UVA continues to develop next master plan
The University of Virginia is in the midst of updating its master plan, which is to be known as the 2030 Grounds Plan. These meetings are not open to the public, but the documents and presentations are available for your review.
According to a presentation at the June 15, 2022 meeting of the Master Planning Council, the next plan will integrate several recent plans such as the 2030 Great and Good Strategic Plan as well as sustainability goals.
The first phase of the plan’s update began last summer and the second phase took a look at Big Ideas, System Plans, and Redevelopment Zones. One identified opportunity is to:
“Improve the Grounds-City interface through ongoing collaboration and cooperation on sustainability, equity, and community well-being,” reads a bullet point on slide 11 of the presentation.
Big ideas include the goal of requiring second year students to live on Grounds, creation of mixed-use nodes including one at Fontaine Research Park, and creation of transit priority corridors.
The presentation also includes maps for where future parking structures might be. In June, the Buildings and Grounds Committee recommended approval of an update to the UVA capital plan to include a $54 million 1,000 space garage. Potential locations could include Fontaine Research Park and North Grounds, as well as two other locations. (slide 28 for details).

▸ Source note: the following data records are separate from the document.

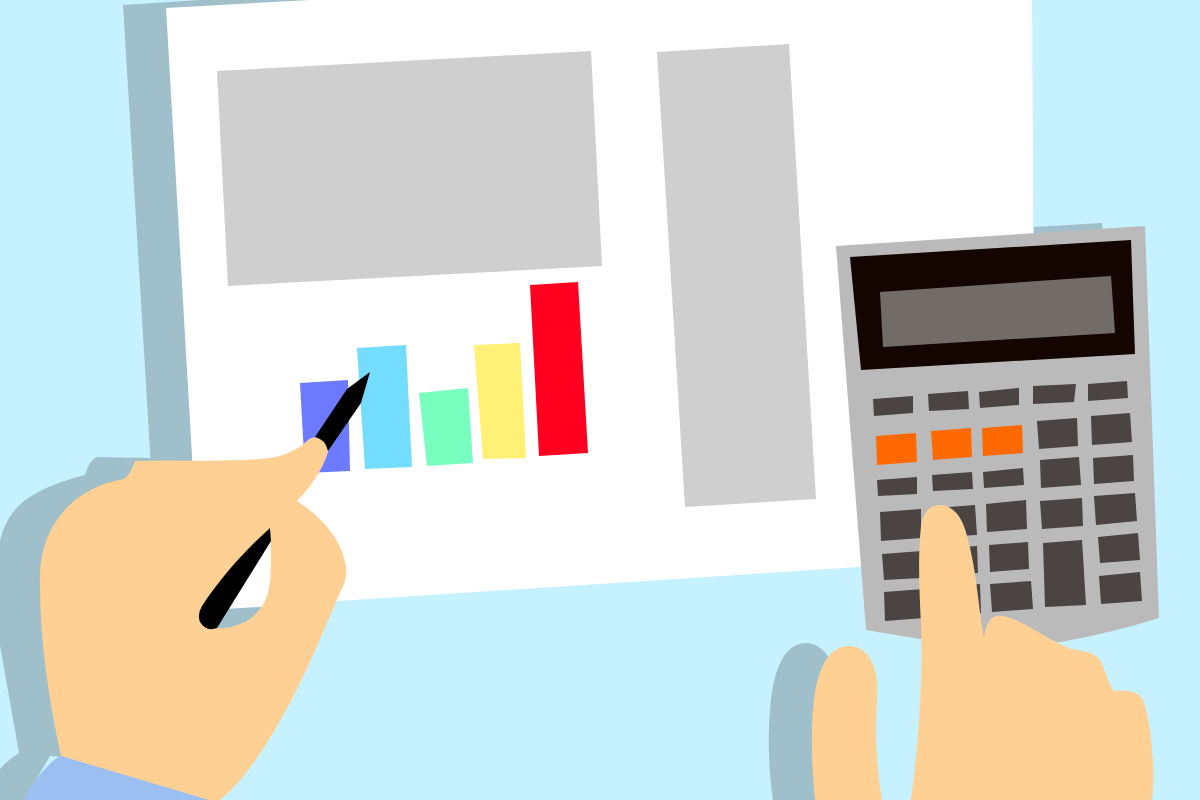
<!DOCTYPE html>
<html lang="en">
<head>
<meta charset="utf-8">
<title>Desk with chart and calculator</title>
<style>
:root {
  --desk: #c6f1ff;
  --shadow: #9fbfca;
  --paper: #ffffff;
  --block: #cfcfcf;
  --skin: #ffd093;
  --sleeve: #9cbff2;
  --ink: #000000;
  --case: #bababa;
  --display: #150500;
  --screen: #726c69;
  --key: #4a4442;
  --key-accent: #ff6a00;
  --bar-indigo: #6c7aff;
  --bar-sky: #74dcff;
  --bar-mint: #78ffc0;
  --bar-yellow: #fff176;
  --bar-red: #ff0020;
}
html, body { margin: 0; height: 100%; overflow: hidden; background: var(--desk); }
svg { display: block; width: 1200px; height: 800px; }
.desk { fill: var(--desk); }
.shadow { fill: var(--shadow); }
.paper { fill: var(--paper); }
.block { fill: var(--block); }
.skin { fill: var(--skin); }
.sleeve { fill: var(--sleeve); }
.pen { fill: var(--ink); }
.case { fill: var(--case); }
.display { fill: var(--display); }
.screen { fill: var(--screen); }
.keys { fill: var(--key); }
.accent-keys { fill: var(--key-accent); }
</style>
</head>
<body>
<svg viewBox="0 0 1200 800" role="img" aria-label="Two hands at a desk, one pointing a pen at a bar chart, the other using a calculator">
  <rect class="desk" width="1200" height="800"/>

  <g id="report">
    <polygon class="shadow" points="123,5 200,0 333,0 333,60 240,500 153,500"/>
    <polygon class="paper" points="166,8 310,0 1032,0 1035,555 858,567 338,601 201,611"/>
    <polygon class="block" points="217,71 591,51 602,266 228,286"/>
    <polygon class="block" points="657,52 789,44 816,499 685,507"/>
    <g id="bar-chart">
      <polygon fill="var(--bar-indigo)" points="300,383 348,380 350,471 305,473"/>
      <polygon fill="var(--bar-sky)" points="357,348 406,345 412,467 365,469"/>
      <polygon fill="var(--bar-mint)" points="419,393 468,388 473,463 427,466"/>
      <polygon fill="var(--bar-yellow)" points="474,345 520,343 526,458 483,459"/>
      <polygon fill="var(--bar-red)" points="530,285 578,282 588,453 539,456"/>
    </g>
  </g>

  <g id="calculator">
    <polygon class="shadow" points="1034,227 1102,223 1103,240 1034,240"/>
    <path class="case" d="M836 246L1145 226L1159 618Q1115 632 1061 642L985 645L920 639L866 630Z"/>
    <polygon class="display" points="850,257 1131,240 1135,354 861,370"/>
    <polygon class="screen" points="880,292 1111,276 1115,333 883,347"/>
    <g class="keys">
      <polygon points="873,399 913,396 913,413 874,416"/>
      <polygon points="928,394 968,391 969,409 929,411"/>
      <polygon points="979,392 1019,388 1019,405 980,408"/>
      <polygon points="1033,386 1076,384 1074,402 1033,404"/>
      <polygon points="1088,384 1127,381 1128,398 1088,401"/>
      <polygon points="1037,421 1077,418 1078,446 1039,449"/>
      <polygon points="1091,416 1130,413 1132,442 1092,445"/>
      <polygon points="877,480 917,477 917,494 878,496"/>
      <polygon points="932,475 972,472 973,489 933,491"/>
      <polygon points="983,472 1023,468 1024,485 984,488"/>
      <polygon points="1040,460 1079,457 1081,485 1041,488"/>
      <polygon points="1093,458 1133,455 1134,481 1094,484"/>
      <polygon points="880,512 921,509 921,538 881,541"/>
      <polygon points="936,508 975,505 977,535 938,537"/>
      <polygon points="986,504 1026,500 1027,529 987,532"/>
      <polygon points="1040,501 1082,498 1083,526 1042,529"/>
      <polygon points="1094,496 1135,493 1137,521 1096,525"/>
      <polygon points="882,554 922,551 922,578 884,580"/>
      <polygon points="938,549 977,546 978,573 940,575"/>
      <polygon points="989,545 1028,542 1029,569 990,572"/>
      <polygon points="1043,543 1082,540 1086,605 1045,607"/>
      <polygon points="1098,537 1138,533 1140,560 1100,563"/>
      <polygon points="884,592 924,589 924,618 885,621"/>
      <polygon points="940,588 980,584 981,613 942,615"/>
      <polygon points="990,584 1031,581 1033,609 992,612"/>
      <polygon points="1099,576 1140,572 1142,601 1101,604"/>
    </g>
    <g class="accent-keys">
      <polygon points="876,436 916,433 917,462 877,465"/>
      <polygon points="931,431 971,428 972,457 933,460"/>
      <polygon points="982,428 1022,425 1023,453 983,456"/>
    </g>
  </g>

  <g id="writing-hand">
    <path class="shadow" d="M97 457L150 458L200 470L100 760L50 756L24 800H0V769Q9 759 19 753L0 645V541C8 508 28 490 85 475Q90 459 97 457Z"/>
    <polygon class="shadow" points="225,609 263,607 255,640 205,640"/>
    <path class="skin" fill-rule="evenodd" d="M61 756C49 700 39 640 40 573C42 523 75 487 124 479Q130 475 135 461C180 459 225 463 270 458C286 456 300 448 308 440C316 433 331 441 328 452C323 470 308 490 297 501C325 519 343 543 346 567C347 576 345 583 341 590C313 656 288 717 249 769Q235 788 220 800H205ZM270 528L200 614Q204 630 225 628C253 624 266 606 269 588C272 570 271 548 270 528Z"/>
    <path class="sleeve" d="M61 756L209 800H24Q33 779 54 760Z"/>
    <path class="pen" d="M270 528L271 541L217 628Q206 632 200 622Q197 614 202 606C219 580 243 552 270 528Z"/>
    <path class="pen" d="M370 372L361 403L328 451Q325 439 315 437L347 389Z"/>
  </g>

  <g id="pointing-hand">
    <path class="shadow" d="M773 800C768 768 768 731 770 710C773 670 784 644 805 643Q821 643 830 660L850 800Z"/>
    <path class="skin" d="M815 800C811 762 811 722 814 700C818 666 830 646 849 646C867 646 877 664 877 687C877 719 873 744 882 800Z"/>
    <path class="skin" d="M911 800C919 740 923 675 921 625C919 586 918 555 921 526C923 512 931 505 940 505C954 505 963 519 967 536C977 571 978 607 984 638C986 621 992 614 1003 616C1020 619 1039 634 1064 646C1077 652 1094 650 1100 660C1107 672 1107 682 1114 691C1128 690 1139 691 1144 702C1150 721 1156 765 1152 800Z"/>
  </g>
</svg>
</body>
</html>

The third phase will begin to draft the actual plan. Both the Master Planning Council and the Land Use and Environmental Planning Committee (LUEPC) were asked what they thought of the Big Ideas and what was missing. The LUEPC committee is a closed-door body of Albemarle, Charlottesville and UVA staff that replaced what has been a public body in late 2019.
Development of the 2030 Grounds Plan will continue throughout the rest of the year.
The Charlottesville Planning Commission got an update on what’s happening at one of those nodes from Bill Palmer, their non-voting representative from the University of Virginia’s Office of the Architect.
“At the Ivy corridor, the big construction site down there continues,” Palmer said. “The School of Data Science is the building you see coming out of the ground. A lot of steel in that one that, as well as the landscaping and the stormwater pond, which I heard held up well in the rain last weekend.”
How does this compare with how the University markets the Charlottesville area to its students? Take a look at a video from May 2018. A series of speakers extol the virtues of this place.
“The University feels like a major part of this community and town,” one unidentified voice can be heard. “There is this separation but also togetherness.”
“You want to be part of a community that is constantly evolving, not in a rush, but gradually so you can make the place work for you,” says another unidentified speaker whose voice may sound familiar. You’ll have to hear the podcast to make your guess.
Before you go: The time to write and research of this article is covered by paid subscribers to Charlottesville Community Engagement. In fact, this particular installment comes from the July 13, 2022 edition of the program. To ensure this research can be sustained, please consider becoming a paid subscriber or contributing monthly through Patreon.